Cells in an embryo divide at an amazing rate to build a whole body, but this growth needs to be controlled. Otherwise the result may be defects in embryonic development or cancer in adults. Controlling growth requires that some cells divide while others die; their fates are determined by signals that are passed from molecule to molecule within the cell. Researchers at the European Molecular Biology Laboratory [EMBL] in Heidelberg have now discovered how one of these signaling pathways controls the life and death of cells in the fruit fly. The study will be published in this week's issue of the journal Cell.
The breakthrough came as Barry Thompson from Stephen Cohen's group at EMBL looked at a recently discovered signaling pathway called Hippo.
"Hippo acts as a switch between cell division and death," says Barry Thompson, "if the pathway is too active, tissues overgrow because too many cells divide and too few die. But until now, we hadn't found a connection between the signals and the cellular machinery that drives growth."
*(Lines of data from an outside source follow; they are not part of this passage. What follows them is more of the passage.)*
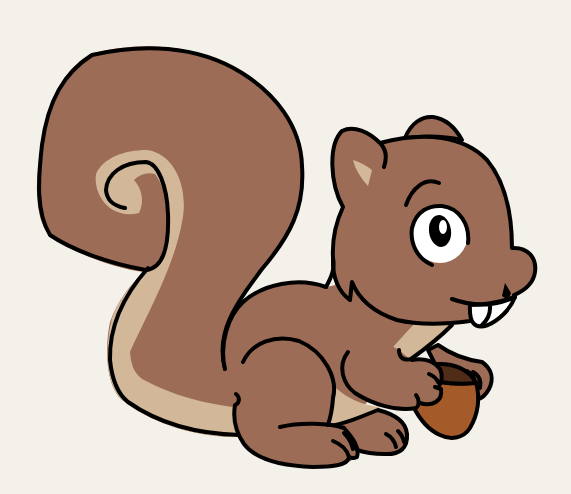
<!DOCTYPE html>
<html lang="en">
<head>
<meta charset="utf-8">
<title>Squirrel with acorn</title>
<style>
:root{--paper:#f4f1ea;--fur:#9c6c56;--cream:#d2b898;--ink:#000;--nut:#a55a2a;--cap:#4e2c17;--white:#fff}
html,body{margin:0;background:var(--paper);overflow:hidden}
svg{display:block;width:571px;height:494px}
.paper{fill:var(--paper)}
.fur{fill:var(--fur)}
.cream{fill:var(--cream)}
.nut{fill:var(--nut)}
.cap{fill:var(--cap)}
.white{fill:var(--white)}
.ink{fill:var(--ink)}
.line{fill:none}
.outlined,.line{stroke:var(--ink);stroke-width:4;stroke-linecap:round;stroke-linejoin:round}
</style>
</head>
<body>
<svg viewBox="0 0 571 494" role="img" aria-label="Cartoon squirrel holding an acorn">
<rect class="paper" width="571" height="494"/>

<g id="tail">
<path class="fur" d="M90 54C140 40 196 44 242 73C274 93 301 125 302 166C305 208 290 236 262 269C240 300 226 325 223 350L260 400L242 437C190 438 148 420 122 400C105 385 105 345 110 322C118 300 130 285 144 272C112 268 72 252 49 235C34 218 36 180 39 160C44 108 60 72 90 54Z"/>
<path class="cream" d="M139 213C110 220 93 195 96 174C103 158 124 150 147 150C176 154 189 190 182 222C174 268 144 320 130 352C131 366 135 376 146 381C172 395 205 404 240 408L240 437C190 438 148 420 122 400C105 385 105 345 112 318C120 296 134 282 148 269C166 264 169 240 168 214C167 195 161 182 155 174C147 172 140 174 134 180C143 190 144 203 139 213Z"/>
<path class="line" d="M225 369C215 332 236 304 262 269C290 236 305 208 302 166C301 125 274 93 242 73C196 44 140 44 92 55C64 73 48 100 42 145C38 180 36 212 50 235C72 250 110 264 146 270C165 268 169 242 168 214C167 186 158 163 146 162C122 162 107 174 106 190C107 202 115 206 125 208"/>
<path class="line" d="M148 268C124 295 109 325 110 360C112 380 118 394 128 402C158 423 196 434 240 435"/>
</g>

<g id="body">
<path class="fur" d="M225 369C219 344 228 316 243 302C263 284 298 277 326 287L360 280L452 325L405 361L360 410L330 426L240 436Z"/>
<path class="cream" d="M393 347L414 324H452L433 344L404 361ZM334 386Q352 404 380 407L352 424L329 425Z"/>
<path class="line" d="M225 369C219 344 228 316 243 302C263 284 298 277 326 287"/>
</g>

<g id="far-foot">
<path class="fur outlined" d="M330 426C346 424 362 416 378 410C394 414 406 422 407 434C408 448 400 455 384 454Q369 454 357 450L340 436Z"/>
<path class="line" d="M386 434Q394 438 396 447M398 431Q403 436 404 442"/>
</g>

<g id="near-leg">
<path class="fur" d="M243 362C257 340 280 334 302 343C326 355 337 378 333 398Q332 414 328 426Q344 427 350 436L357 456C347 467 320 468 290 464C258 460 239 450 234 410L238 394Z"/>
<path class="line" d="M243 362C252 342 276 334 299 341C325 352 338 379 333 398Q332 413 328 425"/>
<path class="line" d="M280 427C300 422 330 423 344 428C352 437 360 447 357 457Q353 459 349 457C348 466 330 467 313 467C284 466 256 460 244 444C235 431 233 417 235 405C240 403 240 397 236 394"/>
<path class="line" d="M333 441Q346 446 349 457M344 433Q351 440 353 449"/>
</g>

<g id="far-arm">
<path class="fur outlined" d="M438 345C452 355 467 360 482 362C492 369 494 379 489 389Q484 398 478 399L472 381L440 374L428 350Z"/>
<path class="line" d="M467 371Q476 376 475 386M473 372Q482 377 480 388"/>
</g>

<g id="acorn">
<path class="nut outlined" d="M413 406C424 402 434 391 441 382Q460 385 476 382C481 401 477 416 470 428C463 439 450 440 440 435Q424 428 413 406Z"/>
<path class="cap outlined" d="M437 364C453 363 469 369 476 383Q458 385 440 382Z"/>
</g>

<g id="near-arm">
<path class="fur" d="M348 352C337 366 343 384 355 393C372 404 397 412 416 408L420 403C434 407 444 399 441 389C438 384 440 382 442 376C441 364 428 357 412 361L399 350L378 338Z"/>
<path class="line" d="M348 352C337 366 343 384 355 393C372 404 397 412 416 408C420 405 419 399 416 395M420 403C432 407 443 401 441 389L435 387M438 388C442 383 443 375 440 369C434 361 424 358 412 360M429 374Q436 377 438 382"/>
<path class="line" d="M399 350C399 358 404 361 411 359C425 349 438 339 452 325"/>
</g>

<g id="head">
<path class="fur outlined" d="M405 138C411 123 422 116 433 117C448 119 456 129 462 140Q436 134 405 138Z"/>
<path class="fur" d="M343 207C330 184 328 145 342 131C354 125 367 130 380 143C425 131 464 136 487 160C506 183 512 214 512 248C528 247 537 258 535 272C533 287 522 296 508 298L476 322C438 328 392 324 367 306L353 283L350 300L336 287C329 260 334 230 343 207Z"/>
<path class="cream" d="M353 160Q363 163 372 170L368 186Q356 173 353 160Z"/>
<path class="line" d="M326 287C332 276 335 268 333 258C332 240 336 222 343 207C330 184 328 145 342 131C354 125 369 132 380 143C386 149 387 158 384 167M380 143C425 131 464 136 487 160C506 183 512 214 512 248C528 247 537 258 535 272Q533 287 514 295"/>
<path class="line" d="M333 258C332 279 340 293 350 300L352 282C359 300 376 313 397 320C422 326 448 324 470 321"/>
<path class="white outlined" d="M470 305Q493 305 515 297C510 310 499 320 488 325C474 330 469 322 470 305Z"/>
<path class="line" d="M490 305Q491 317 482 325M452 299Q485 311 515 297"/>
<path class="ink" d="M505 283L511 293L508 300L502 296Z"/>
</g>

<g id="eye">
<ellipse class="white" cx="440" cy="234" rx="28" ry="29"/>
<path class="line" d="M432 265C416 258 410 242 412 228C416 211 429 205 442 206C459 208 470 224 468 243"/>
<ellipse class="ink" cx="440" cy="231" rx="11" ry="16" transform="rotate(-8 440 231)"/>
<ellipse class="white" cx="443" cy="227" rx="4" ry="7"/>
<path class="line" d="M406 205C412 188 425 177 439 183"/>
</g>
</svg>
</body>
</html>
Using sophisticated genetic techniques, Thompson and Cohen established that a small molecule, a microRNA called bantam, makes this link. Without bantam, tissues grow too slowly and remain smaller than normal. The amount of bantam produced by the cell directly depends on the amount of traffic on the Hippo signaling pathway, and higher levels of bantam prompt more cell division.
"bantam is an unusual type of RNA molecule," Thompson says. "Normally, RNAs go on to make protein, but bantam is different. Its job is to regulate other RNAs by attaching itself to them; the result is that they block their expression into proteins. In this case, those proteins would go on to shut down cell division. With bantam around, the brake is off, and they continue to divide."
Cohen and his lab have been studying microRNAs like bantam for some time because of their important role in the regulation of many vital processes across species. The next step will be to identify the RNAs that bantam docks onto to control. This will provide a more complete view of the Hippo pathway and may provide insights into the central role it plays in tissue growth and cancers in humans and other organisms.
Source: European Molecular Biology Laboratory. September 2006